Supplied information:
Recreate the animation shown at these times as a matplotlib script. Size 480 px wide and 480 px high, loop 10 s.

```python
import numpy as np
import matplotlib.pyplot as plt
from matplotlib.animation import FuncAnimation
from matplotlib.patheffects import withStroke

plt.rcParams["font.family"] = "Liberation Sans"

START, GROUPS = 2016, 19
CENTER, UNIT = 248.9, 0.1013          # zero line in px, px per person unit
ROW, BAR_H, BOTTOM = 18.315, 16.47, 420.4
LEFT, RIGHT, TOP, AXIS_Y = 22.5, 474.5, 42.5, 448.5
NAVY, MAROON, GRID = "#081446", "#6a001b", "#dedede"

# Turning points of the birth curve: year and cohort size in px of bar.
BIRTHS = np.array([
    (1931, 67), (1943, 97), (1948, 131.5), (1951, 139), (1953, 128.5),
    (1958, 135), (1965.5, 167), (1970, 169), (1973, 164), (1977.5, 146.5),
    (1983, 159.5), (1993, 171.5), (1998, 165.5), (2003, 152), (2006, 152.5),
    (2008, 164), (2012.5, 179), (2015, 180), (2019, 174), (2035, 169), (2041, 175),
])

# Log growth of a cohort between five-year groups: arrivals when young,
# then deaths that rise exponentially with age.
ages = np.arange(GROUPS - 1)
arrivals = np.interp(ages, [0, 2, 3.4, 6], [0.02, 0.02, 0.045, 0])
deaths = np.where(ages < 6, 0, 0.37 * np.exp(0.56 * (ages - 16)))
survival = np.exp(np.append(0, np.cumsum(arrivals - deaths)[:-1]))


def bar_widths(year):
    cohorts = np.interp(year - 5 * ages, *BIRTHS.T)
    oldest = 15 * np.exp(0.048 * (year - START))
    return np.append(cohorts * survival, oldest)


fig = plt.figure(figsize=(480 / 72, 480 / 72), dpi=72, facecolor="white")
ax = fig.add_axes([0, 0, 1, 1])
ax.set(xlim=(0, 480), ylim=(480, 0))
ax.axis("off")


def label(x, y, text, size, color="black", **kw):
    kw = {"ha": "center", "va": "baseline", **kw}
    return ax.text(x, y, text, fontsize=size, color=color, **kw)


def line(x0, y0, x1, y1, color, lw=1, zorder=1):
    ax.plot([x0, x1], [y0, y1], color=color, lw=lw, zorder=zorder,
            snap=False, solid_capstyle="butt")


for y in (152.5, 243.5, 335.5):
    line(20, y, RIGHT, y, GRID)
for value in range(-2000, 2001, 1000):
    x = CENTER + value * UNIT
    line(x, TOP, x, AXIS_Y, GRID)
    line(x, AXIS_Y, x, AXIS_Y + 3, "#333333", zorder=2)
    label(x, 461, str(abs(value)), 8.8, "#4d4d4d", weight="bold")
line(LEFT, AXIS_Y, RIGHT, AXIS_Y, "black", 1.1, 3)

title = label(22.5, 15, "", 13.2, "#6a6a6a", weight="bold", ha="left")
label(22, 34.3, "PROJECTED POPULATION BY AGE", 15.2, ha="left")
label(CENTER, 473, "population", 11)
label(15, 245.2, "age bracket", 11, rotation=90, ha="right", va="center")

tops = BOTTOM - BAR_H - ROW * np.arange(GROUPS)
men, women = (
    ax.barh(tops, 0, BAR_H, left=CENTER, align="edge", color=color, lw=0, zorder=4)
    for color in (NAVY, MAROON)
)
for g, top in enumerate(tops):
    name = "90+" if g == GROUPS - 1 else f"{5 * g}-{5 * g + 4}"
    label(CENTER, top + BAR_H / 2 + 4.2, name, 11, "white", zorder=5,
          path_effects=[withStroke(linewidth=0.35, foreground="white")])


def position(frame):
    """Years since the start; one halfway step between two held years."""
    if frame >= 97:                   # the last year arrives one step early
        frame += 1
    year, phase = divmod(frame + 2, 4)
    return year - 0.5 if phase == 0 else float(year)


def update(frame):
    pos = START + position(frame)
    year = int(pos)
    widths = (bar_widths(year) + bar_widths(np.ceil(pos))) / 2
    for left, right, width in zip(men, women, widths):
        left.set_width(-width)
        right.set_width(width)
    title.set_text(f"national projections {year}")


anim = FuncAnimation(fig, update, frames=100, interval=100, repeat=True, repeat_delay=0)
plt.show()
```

Exercise aim:
Retype the listing exactly.

Worked solution:
Recreate the animation shown at these times as a matplotlib script. Size 480 px wide and 480 px high, loop 10 s.

```python
import numpy as np
import matplotlib.pyplot as plt
from matplotlib.animation import FuncAnimation
from matplotlib.patheffects import withStroke

plt.rcParams["font.family"] = "Liberation Sans"

START, GROUPS = 2016, 19
CENTER, UNIT = 248.9, 0.1013          # zero line in px, px per person unit
ROW, BAR_H, BOTTOM = 18.315, 16.47, 420.4
LEFT, RIGHT, TOP, AXIS_Y = 22.5, 474.5, 42.5, 448.5
NAVY, MAROON, GRID = "#081446", "#6a001b", "#dedede"

# Turning points of the birth curve: year and cohort size in px of bar.
BIRTHS = np.array([
    (1931, 67), (1943, 97), (1948, 131.5), (1951, 139), (1953, 128.5),
    (1958, 135), (1965.5, 167), (1970, 169), (1973, 164), (1977.5, 146.5),
    (1983, 159.5), (1993, 171.5), (1998, 165.5), (2003, 152), (2006, 152.5),
    (2008, 164), (2012.5, 179), (2015, 180), (2019, 174), (2035, 169), (2041, 175),
])

# Log growth of a cohort between five-year groups: arrivals when young,
# then deaths that rise exponentially with age.
ages = np.arange(GROUPS - 1)
arrivals = np.interp(ages, [0, 2, 3.4, 6], [0.02, 0.02, 0.045, 0])
deaths = np.where(ages < 6, 0, 0.37 * np.exp(0.56 * (ages - 16)))
survival = np.exp(np.append(0, np.cumsum(arrivals - deaths)[:-1]))


def bar_widths(year):
    cohorts = np.interp(year - 5 * ages, *BIRTHS.T)
    oldest = 15 * np.exp(0.048 * (year - START))
    return np.append(cohorts * survival, oldest)


fig = plt.figure(figsize=(480 / 72, 480 / 72), dpi=72, facecolor="white")
ax = fig.add_axes([0, 0, 1, 1])
ax.set(xlim=(0, 480), ylim=(480, 0))
ax.axis("off")


def label(x, y, text, size, color="black", **kw):
    kw = {"ha": "center", "va": "baseline", **kw}
    return ax.text(x, y, text, fontsize=size, color=color, **kw)


def line(x0, y0, x1, y1, color, lw=1, zorder=1):
    ax.plot([x0, x1], [y0, y1], color=color, lw=lw, zorder=zorder,
            snap=False, solid_capstyle="butt")


for y in (152.5, 243.5, 335.5):
    line(20, y, RIGHT, y, GRID)
for value in range(-2000, 2001, 1000):
    x = CENTER + value * UNIT
    line(x, TOP, x, AXIS_Y, GRID)
    line(x, AXIS_Y, x, AXIS_Y + 3, "#333333", zorder=2)
    label(x, 461, str(abs(value)), 8.8, "#4d4d4d", weight="bold")
line(LEFT, AXIS_Y, RIGHT, AXIS_Y, "black", 1.1, 3)

title = label(22.5, 15, "", 13.2, "#6a6a6a", weight="bold", ha="left")
label(22, 34.3, "PROJECTED POPULATION BY AGE", 15.2, ha="left")
label(CENTER, 473, "population", 11)
label(15, 245.2, "age bracket", 11, rotation=90, ha="right", va="center")

tops = BOTTOM - BAR_H - ROW * np.arange(GROUPS)
men, women = (
    ax.barh(tops, 0, BAR_H, left=CENTER, align="edge", color=color, lw=0, zorder=4)
    for color in (NAVY, MAROON)
)
for g, top in enumerate(tops):
    name = "90+" if g == GROUPS - 1 else f"{5 * g}-{5 * g + 4}"
    label(CENTER, top + BAR_H / 2 + 4.2, name, 11, "white", zorder=5,
          path_effects=[withStroke(linewidth=0.35, foreground="white")])


def position(frame):
    """Years since the start; one halfway step between two held years."""
    if frame >= 97:                   # the last year arrives one step early
        frame += 1
    year, phase = divmod(frame + 2, 4)
    return year - 0.5 if phase == 0 else float(year)


def update(frame):
    pos = START + position(frame)
    year = int(pos)
    widths = (bar_widths(year) + bar_widths(np.ceil(pos))) / 2
    for left, right, width in zip(men, women, widths):
        left.set_width(-width)
        right.set_width(width)
    title.set_text(f"national projections {year}")


anim = FuncAnimation(fig, update, frames=100, interval=100, repeat=True, repeat_delay=0)
plt.show()
```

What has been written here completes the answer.